Trailer:

Itunes: http://www.itunes.com/movies/Faster

Play.com: http://www.play.com/DVD/DVD/4-/267801/Faster/Product.html

On Leave: Il Dottore

June 29, 2010

When Valentino Rossi broke his leg at Mugello in early June, I was stuck by a strange emotion. When I picked via twitter the extent of Vale’s injuries, I was gutted and quite frankly upset by it. I hadn’t felt like this before, riders and drivers have crashes all the time, we’re used to seeing it, but not with Valentino. The guy doesn’t get hurt, he always seemed bulletproof. Up to this point in his career, 230 races, he had never missed one through injury. Not one.

I’m not one to normally invest emotionally in sporting personalities. I wouldn’t say I’m a particular fan of any certain driver or rider in a given series. I have favourites, of course, but it’s rare that I’ll really root for a particular person to do well (unless a certain winner will close up the title fight for instance). I like to maintain a bit of distance and watch all the characters duff each other up, just putting on a show.

I don’t feel this way with Valentino Rossi. Ever since seeing him at Donington Park in 2001 on the famous yellow Nastro Azurro Honda he has been my favourite. When he overtook Max Biaggi at the Old Hairpin, it could have been a Brit on that Honda, the place went absolutely spare.

The quickest guys are always popular (Valentino, Schumacher and Loeb all have legions of fans). This may be down partly to the age old attraction of glory hunting, if you’re going to back anyone, why not back a winner eh? However Valentino is the only one I’ve ever really wanted to do well, even though he already won at everything he did.  I’ve had conversations with people who lump Vale and Schumi in the same boat. I won’t bash Schumi, but people have said to me that Valentino winning in MotoGP is ‘dull, boring and tedious’, like Schumacher was at the height of his success in F1. I disagree with the comparison because of the way that Valentino won those races and titles; he made plenty of mistakes.

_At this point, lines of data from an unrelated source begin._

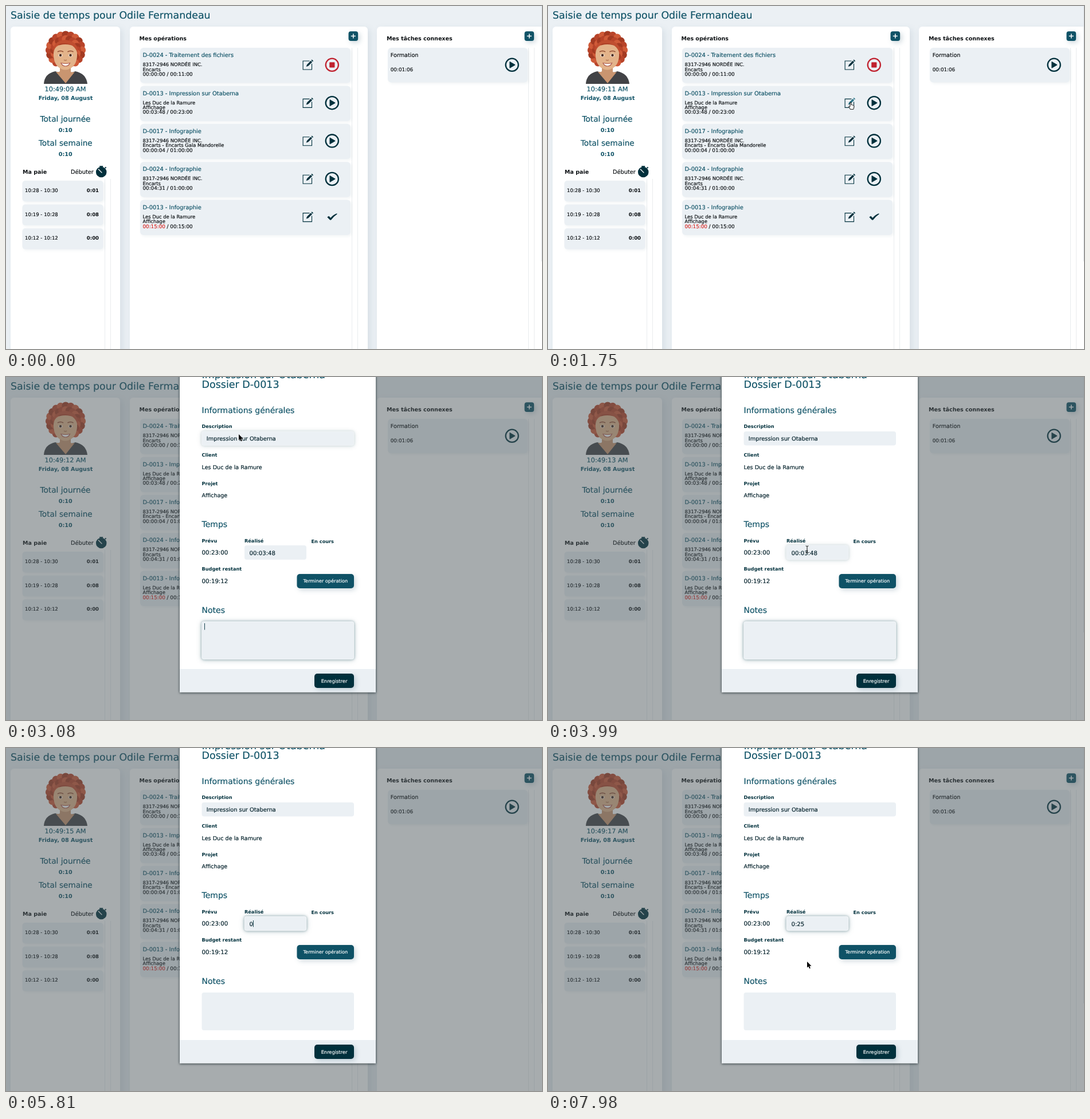
Write an HTML page that moves like this. It is 935x599 px and loops after 8 s.

```html
<!DOCTYPE html>
<html lang="fr">
<head>
<meta charset="utf-8">
<title>Saisie de temps</title>
<style>
  html, body { margin: 0; width: 100%; height: 100%; overflow: hidden; background: #ebf0f4; }
  svg { display: block; width: 935px; height: 599px; }
  text { font-family: "DejaVu Sans", Verdana, sans-serif; white-space: pre; text-rendering: geometricPrecision; stroke-width: .18px; }
  .panel { fill: #fff; filter: drop-shadow(4px 4px 6px rgba(10, 60, 85, .09)); }
  .card { fill: #ebf0f4; filter: drop-shadow(2px 2px 2px rgba(10, 60, 85, .06)); }
  .button { filter: drop-shadow(3px 3px 4px rgba(10, 60, 85, .2)); }
  .modal { fill: #fff; filter: drop-shadow(0 1px 2px rgba(0, 15, 20, .75)); }
  .glow { fill: #ebf0f4; stroke: #fff; stroke-width: .6; filter: drop-shadow(0 0 2px rgba(10, 65, 80, .4)) drop-shadow(0 1px 4px rgba(10, 65, 80, .25)); }
</style>
</head>
<body>
<svg id="stage" viewBox="0 0 935 599"></svg>
<script>
const TEAL = '#0f5266', DARK = '#00303c', INK = '#0b0f12', VALUE = '#03202a', RED = '#c0222f', FIELD = '#ebf0f4';
const stage = document.getElementById('stage');
const $ = id => document.getElementById(id);

const text = (x, y, str, size, fill = INK, extra = '') =>
  `<text x="${x}" y="${y}" font-size="${size}" fill="${fill}" stroke="${fill}" ${extra}>${str}</text>`;
const bold = (x, y, str, size, fill = INK, extra = '') =>
  text(x, y, str, size, fill, `font-weight="700" style="stroke:none" ${extra}`);
const MID = 'text-anchor="middle"', END = 'text-anchor="end"';
const rect = (x, y, w, h, r, extra) =>
  `<rect x="${x}" y="${y}" width="${w}" height="${h}" rx="${r}" ${extra}/>`;
const path = (d, extra) => `<path d="${d}" ${extra}/>`;
const at = (x, y, body) => `<g transform="translate(${x} ${y})">${body}</g>`;

// Icons, each drawn around its own centre
const play = `<circle r="11.1" fill="none" stroke="${DARK}" stroke-width="2.3"/>` +
  path('M-3.8-5.4 5.4 0-3.8 5.4Z', `fill="${DARK}" stroke="${DARK}" stroke-linejoin="round"`);
const stop = `<circle r="11.1" fill="none" stroke="${RED}" stroke-width="2.3"/>` +
  rect(-4.6, -4.6, 9.2, 9.2, 1, `fill="${RED}"`);
const check = path('M-8.5.3-5.6-1.6-2.6 1.5Q2-4 8.5-6.2L8.8-5Q2-.5-1.8 5.4H-3.6Z', `fill="${DARK}"`);
const edit = (id = '') =>
  path('M3-6.8H-8.4V8.2H7V-2', `fill="none" stroke="${DARK}" stroke-width="1.1"`) +
  path('M-2.8 3.2-1.6-.4 5.2-7.2 7.6-4.8.8 2Z M6-8 7.2-9.2 9.6-6.8 8.4-5.6Z', `${id} fill="${DARK}"`);
const plus = rect(-8.3, -8.3, 16.6, 16.6, 4, `fill="${TEAL}" class="button"`) +
  path('M-4 0H4M0-4V4', 'stroke="#fff" stroke-width="1.5"');
const stopwatch = `<circle r="9.3" fill="${DARK}"/>` +
  path('M-3-9.8H3M0-9V-10M6.5-7 8.4-8.6', `stroke="${DARK}" stroke-width="2"`) +
  path('M-5.2-5.2 1.2 1.4', 'stroke="#fff" stroke-width="1.3"');

function avatar() {
  let curls = '';
  for (let i = 0; i < 34; i++) {
    const a = Math.PI * (.7 + 1.6 * (i % 17) / 16), k = i < 17 ? 1 : .72;
    const x = 104 + 28.5 * k * Math.cos(a), y = 77 + 27 * k * Math.sin(a);
    curls += `<circle cx="${x.toFixed(1)}" cy="${y.toFixed(1)}" r="6.6" fill="${['#b8442a', '#cf5a38', '#a33a22'][i % 3]}"/>`;
  }
  const eye = x => `<ellipse cx="${x}" cy="86" rx="3.2" ry="2.6" fill="#fff"/><circle cx="${x}" cy="86" r="2.3" fill="#4d2d1d"/>` +
    path(`M${x - 5} 80q5-3 10 0`, 'fill="none" stroke="#8f4a30" stroke-width="1.5"');
  return `<ellipse cx="104" cy="79" rx="32" ry="29" fill="#ad4127"/>` + curls +
    path('M66 136Q67 118 86 114L103.5 120 121 114Q140 118 142 136Z', 'fill="#424346"') +
    path('M94 104H113V115Q118 116 120 115L104 135 87 115Q92 116 94 114Z', 'fill="#c99570"') +
    path('M83 82Q84 67 103.5 67 123 67 124 82 125 100 114 108 103.5 115 93 108 82 100 83 82Z', 'fill="#e3b38a"') +
    path('M82 83Q84 67 99 65 119 64 125 83 128 63 104 59 80 61 82 83Z', 'fill="#c04e30"') +
    eye(95) + eye(112.5) +
    path('M101 94q2.5 2 5 0', 'fill="none" stroke="#b57b57" stroke-width="1.4"') +
    path('M96 99.5q8 2 15.5 0-2 5.5-7.7 5.5T96 99.5Z', 'fill="#fff" stroke="#ad5a4c" stroke-width="1.2"');
}

const FIRM = '8317-2946 NORDÉE INC.', CLIENT = 'Les Duc de la Ramure', JOB = 'Impression sur Otaberna';
const operations = [
  ['D-0024 - Traitement des fichiers', FIRM, 'Encarts', '00:00:00', '00:11:00', stop],
  ['D-0013 - ' + JOB, CLIENT, 'Affichage', '00:03:48', '00:23:00', play],
  ['D-0017 - Infographie', FIRM, 'Encarts - Encarts Gala Mandorelle', '00:00:04', '01:00:00', play],
  ['D-0024 - Infographie', FIRM, 'Encarts', '00:04:31', '01:00:00', play],
  ['D-0013 - Infographie', CLIENT, 'Affichage', '00:15:00', '00:15:00', check]
];
const operation = ([name, client, project, done, planned, icon], i) => {
  const tint = i == 4 ? '#d8231f' : INK;
  return at(0, 66.4 * i,
    rect(234, 73, 367, 61.5, 6, 'class="card"') +
    text(238.5, 89.3, name, 9.85, TEAL) +
    text(238.5, 105.2, client, 8.4) +
    text(238.5, 113.7, project, 8.4) +
    text(238.5, 122, `<tspan fill="${tint}" stroke="${tint}">${done}</tspan> / ${planned}`, 8.75) +
    at(526.5, 102.8, edit(i == 1 ? 'id="pencil"' : '')) + at(568.8, 102.8, icon));
};

const shift = ([span, total], i) => at(0, 41.6 * i,
  rect(28.5, 305, 141, 36.5, 5, 'class="card"') +
  text(33, 325.2, span, 8.55) + bold(162, 325.2, total, 8.5, INK, END));

const tracks = (x, y) => path(`M${x} ${y}V599M${x + 10} ${y}V599`, 'stroke="#e9ecee" stroke-width="1"');

const page =
  text(8, 22, 'Saisie de temps pour Odile Fermandeau', 17.4, TEAL) +
  rect(8, 36, 191, 600, 6, 'class="panel"') +
  rect(216, 36, 415, 600, 6, 'class="panel"') +
  rect(647, 36, 300, 600, 6, 'class="panel"') +
  path('M934.5 0V446', 'stroke="#dfe4e8"') +
  avatar() +
  text(67.6, 149, '', 11.3, TEAL, 'id="clock"') +
  bold(104, 164, 'Friday, 08 August', 9.6, TEAL, MID) +
  text(103.5, 202, 'Total journée', 13.7, TEAL, MID) +
  bold(103.7, 220.4, '0:10', 9.6, TEAL, MID) +
  text(103.8, 243.6, 'Total semaine', 13.6, TEAL, MID) +
  bold(103.7, 262, '0:10', 9.6, TEAL, MID) +
  bold(29, 292.7, 'Ma paie', 9.5) +
  text(113, 292.7, 'Débuter', 9.8) +
  at(166.2, 290, stopwatch) +
  tracks(172.5, 302) +
  [['10:28 - 10:30', '0:01'], ['10:19 - 10:28', '0:08'], ['10:12 - 10:12', '0:00']].map(shift).join('') +
  bold(232.5, 60, 'Mes opérations', 9.5) +
  tracks(603.5, 73) + at(605.8, 52.6, plus) +
  operations.map(operation).join('') +
  bold(664, 60, 'Mes tâches connexes', 9.57) +
  tracks(911.5, 73) + at(912.8, 52.6, plus) +
  rect(666, 73, 244, 60.5, 6, 'class="card"') +
  text(670.8, 89.3, 'Formation', 9.65) +
  text(670.8, 113.7, '00:01:06', 8.75) +
  at(882.7, 102.8, play);

const label = (x, y, str) => bold(x, y, str, 8.2, DARK);
const field = (id, x, y, w, h) => rect(x, y, w, h, 4, `fill="${FIELD}"`) +
  rect(x, y, w, h, 4, `class="glow" id="${id}" opacity="0"`);

const modal =
  rect(303, -20, 342, 570.5, 0, 'class="modal"') +
  rect(303, 510, 342, 40.5, 0, `fill="${FIELD}"`) +
  text(341.5, 1.6, JOB, 17.45, TEAL) +
  text(341.5, 18.8, 'Dossier D-0013', 17.5, TEAL) +
  text(341.5, 63, 'Informations générales', 14, TEAL) +
  label(341.5, 89.3, 'Description') +
  field('descGlow', 341.5, 95, 265.5, 24.5) +
  text(349.8, 110.8, JOB, 9.8, VALUE) +
  label(341.5, 139.2, 'Client') +
  text(341.5, 160.5, CLIENT, 9.65, VALUE) +
  label(341.5, 189, 'Projet') +
  text(341.5, 210.3, 'Affichage', 9.5, VALUE) +
  text(341.5, 262.2, 'Temps', 14, TEAL) +
  label(341.5, 288.6, 'Prévu') + label(416, 288.6, 'Réalisé') + label(532.5, 290, 'En cours') +
  text(341.5, 310.3, '00:23:00', 10.2, VALUE) +
  field('doneGlow', 416, 294, 108, 25) +
  rect(424, 300, 45, 16.5, 0, 'id="selection" fill="#b3d4f5"') +
  text(424.5, 310.5, '', 10.15, VALUE, 'id="done"') +
  label(341.5, 338.4, 'Budget restant') +
  text(341.5, 360, '00:19:12', 10.2, VALUE) +
  rect(507.5, 344, 99.5, 25, 5, `fill="${TEAL}" class="button"`) +
  text(557.3, 359.3, 'Terminer opération', 8.2, '#fff', MID) +
  text(341.5, 411.5, 'Notes', 14, TEAL) +
  field('notesGlow', 341.5, 427, 265.5, 66) +
  rect(538, 518, 69, 25, 5, `fill="${DARK}" class="button"`) +
  text(572.5, 533.5, 'Enregistrer', 8.3, '#fff', MID) +
  rect(0, 0, .9, 11.5, 0, `fill="${DARK}" id="caret"`);

const cursors =
  path('M0 0V10.6L2.4 8.4 4.1 12.2 5.8 11.5 4.2 7.8H7.5Z',
    'id="arrow" stroke="#fff" stroke-width=".7" paint-order="stroke"') +
  path('M-1 .8Q0-.6 1 .8V4.6Q2.3 4 2.8 5 4 4.6 4.4 5.6 5.8 5.2 5.9 6.6 6 9 4.8 12.4H-.8Q-1.6 9.8-3.4 7.8-3.6 6.2-1 7.6Z',
    'id="hand" fill="#fff" stroke="#000" stroke-width=".9" stroke-linejoin="round"') +
  path('M-2.4-6Q0-6 0-4.6V4.6Q0 6-2.4 6M2.4-6Q0-6 0-4.6M0 4.6Q0 6 2.4 6M-1.4 2.2H1.4',
    'id="beam" fill="none" stroke="#111" stroke-width="1"');

stage.innerHTML = page +
  `<g id="dialog">${rect(0, 0, 935, 599, 0, 'fill="rgba(76,86,91,.49)"')}${modal}</g>` +
  `<g id="pointer">${cursors}</g>`;

// Pointer path: time, x, y
const route = [[0, 566, 640], [70, 560, 592], [450, 545, 300], [840, 528, 168], [2500, 528, 168],
  [2730, 500, 122], [2920, 496, 118], [3080, 406, 100], [3300, 394, 105], [3780, 440, 296],
  [4200, 464, 306], [5810, 464, 306], [7490, 454, 306], [7770, 449, 383], [7980, 452, 373]];
const ticks = [350, 1330, 2310, 3360, 4340, 5530, 6580, 7560];
const typed = [[0, '00:03:48'], [4830, ''], [5810, '0'], [6300, '0:'], [6790, '0:2'], [7000, '0:25']];

const between = (t, a, b) => t >= a && t < b;
const ramp = (t, start) => Math.min(1, Math.max(0, (t - start) / 140));
const show = (id, on) => $(id).setAttribute('visibility', on ? 'inherit' : 'hidden');

function position(t) {
  const i = Math.max(1, route.findIndex(p => p[0] >= t));
  const [t0, x0, y0] = route[i - 1], [t1, x1, y1] = route[i];
  let k = (t - t0) / (t1 - t0);
  k = k * k * (3 - 2 * k);
  return [x0 + (x1 - x0) * k, y0 + (y1 - y0) * k];
}

function draw(time) {
  const t = Math.floor(time / 70) * 70;
  const open = t >= 1960;
  const seconds = 9 + ticks.filter(s => s <= t).length;
  $('clock').textContent = `10:49:${String(seconds).padStart(2, '0')} AM`;
  $('dialog').setAttribute('visibility', open ? 'visible' : 'hidden');
  $('pencil').setAttribute('fill', between(t, 840, 1960) ? '#2b7387' : DARK);

  $('descGlow').setAttribute('opacity', .5 * (ramp(t, 2660) - ramp(t, 3360)));
  $('doneGlow').setAttribute('opacity', .5 * ramp(t, 3710) + .5 * ramp(t, 4270));
  $('notesGlow').setAttribute('opacity', 1 - ramp(t, 4270));

  const value = typed.filter(v => v[0] <= t).pop()[1];
  $('done').textContent = value;
  show('selection', between(t, 4550, 4830));

  const inNotes = t < 4340;
  const lit = inNotes ? (t - 1960) % 1060 < 540 : between(t, 5390, 7490);
  const caretX = inNotes ? 346 : 424.3 + (value ? $('done').getComputedTextLength() + .3 : 0);
  $('caret').setAttribute('x', caretX);
  $('caret').setAttribute('y', inNotes ? 430 : 301);
  show('caret', open && lit);

  const [x, y] = position(t);
  const hand = between(t, 910, 1960);
  const beam = t >= 3780 && y > 294 && y < 319;
  $('pointer').setAttribute('transform', `translate(${x.toFixed(1)} ${y.toFixed(1)})`);
  $('pointer').setAttribute('visibility', between(t, 5810, 7490) ? 'hidden' : 'visible');
  show('hand', hand);
  show('beam', beam);
  show('arrow', !hand && !beam);
}

function loop() {
  draw(performance.now() % 8000);
  requestAnimationFrame(loop);
}
loop();
</script>
</body>
</html>
```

While undoubtedly a genius, these errors proved that he’s human time and time again. Such indiscretions included ballsing up his starts, putting in a truly horrid qualifying effort on the Saturday or simply falling off in the race. At one point in the mid -2000s a 14th place qualifying position wasn’t uncommon for the Doctor, yet he still managed to pull the results out of the bag.

I’ll admit, in the 990cc period while at Honda, Vale had the best bike and he was rampant on it. Rivals came and went, only Max Biaggi and Sete Gibernau ran him close in terms of ability. Unfortunately for them, Rossi was always two moves ahead in the mind games, which proved to be thier downfall.Valentino’s move to Yamaha mirrored Schumacher’s move to Ferrari and proved his class (and his crew’s class) beyond question. His charisma and the post race celebrations are also a key reason how he keeps the fans entertained, not many sportsmen, particularly successful ones have the sense of humour to pull such stunts off.

I think these two videos sum up Valentino well, the first one from early in his career and the second from about this time last year.

  • 2001,Yellow Honda 500, Suzuka. Rossi is dangerously wronged by arch rival and tosser, Max Biaggi. Valentino get’s his own back in supreme style.
  • 2009, Blue & White Yamaha 800cc, Catalunya. Rossi and Lorenzo fight in one of the greatest last laps of all time. (Foreign language vid to add to the excitement and, cos, well, I couldn’t find an English one).

So, get well soon Valentino, lets hope you are indeed back for Brno. The world seems a bit empty without you.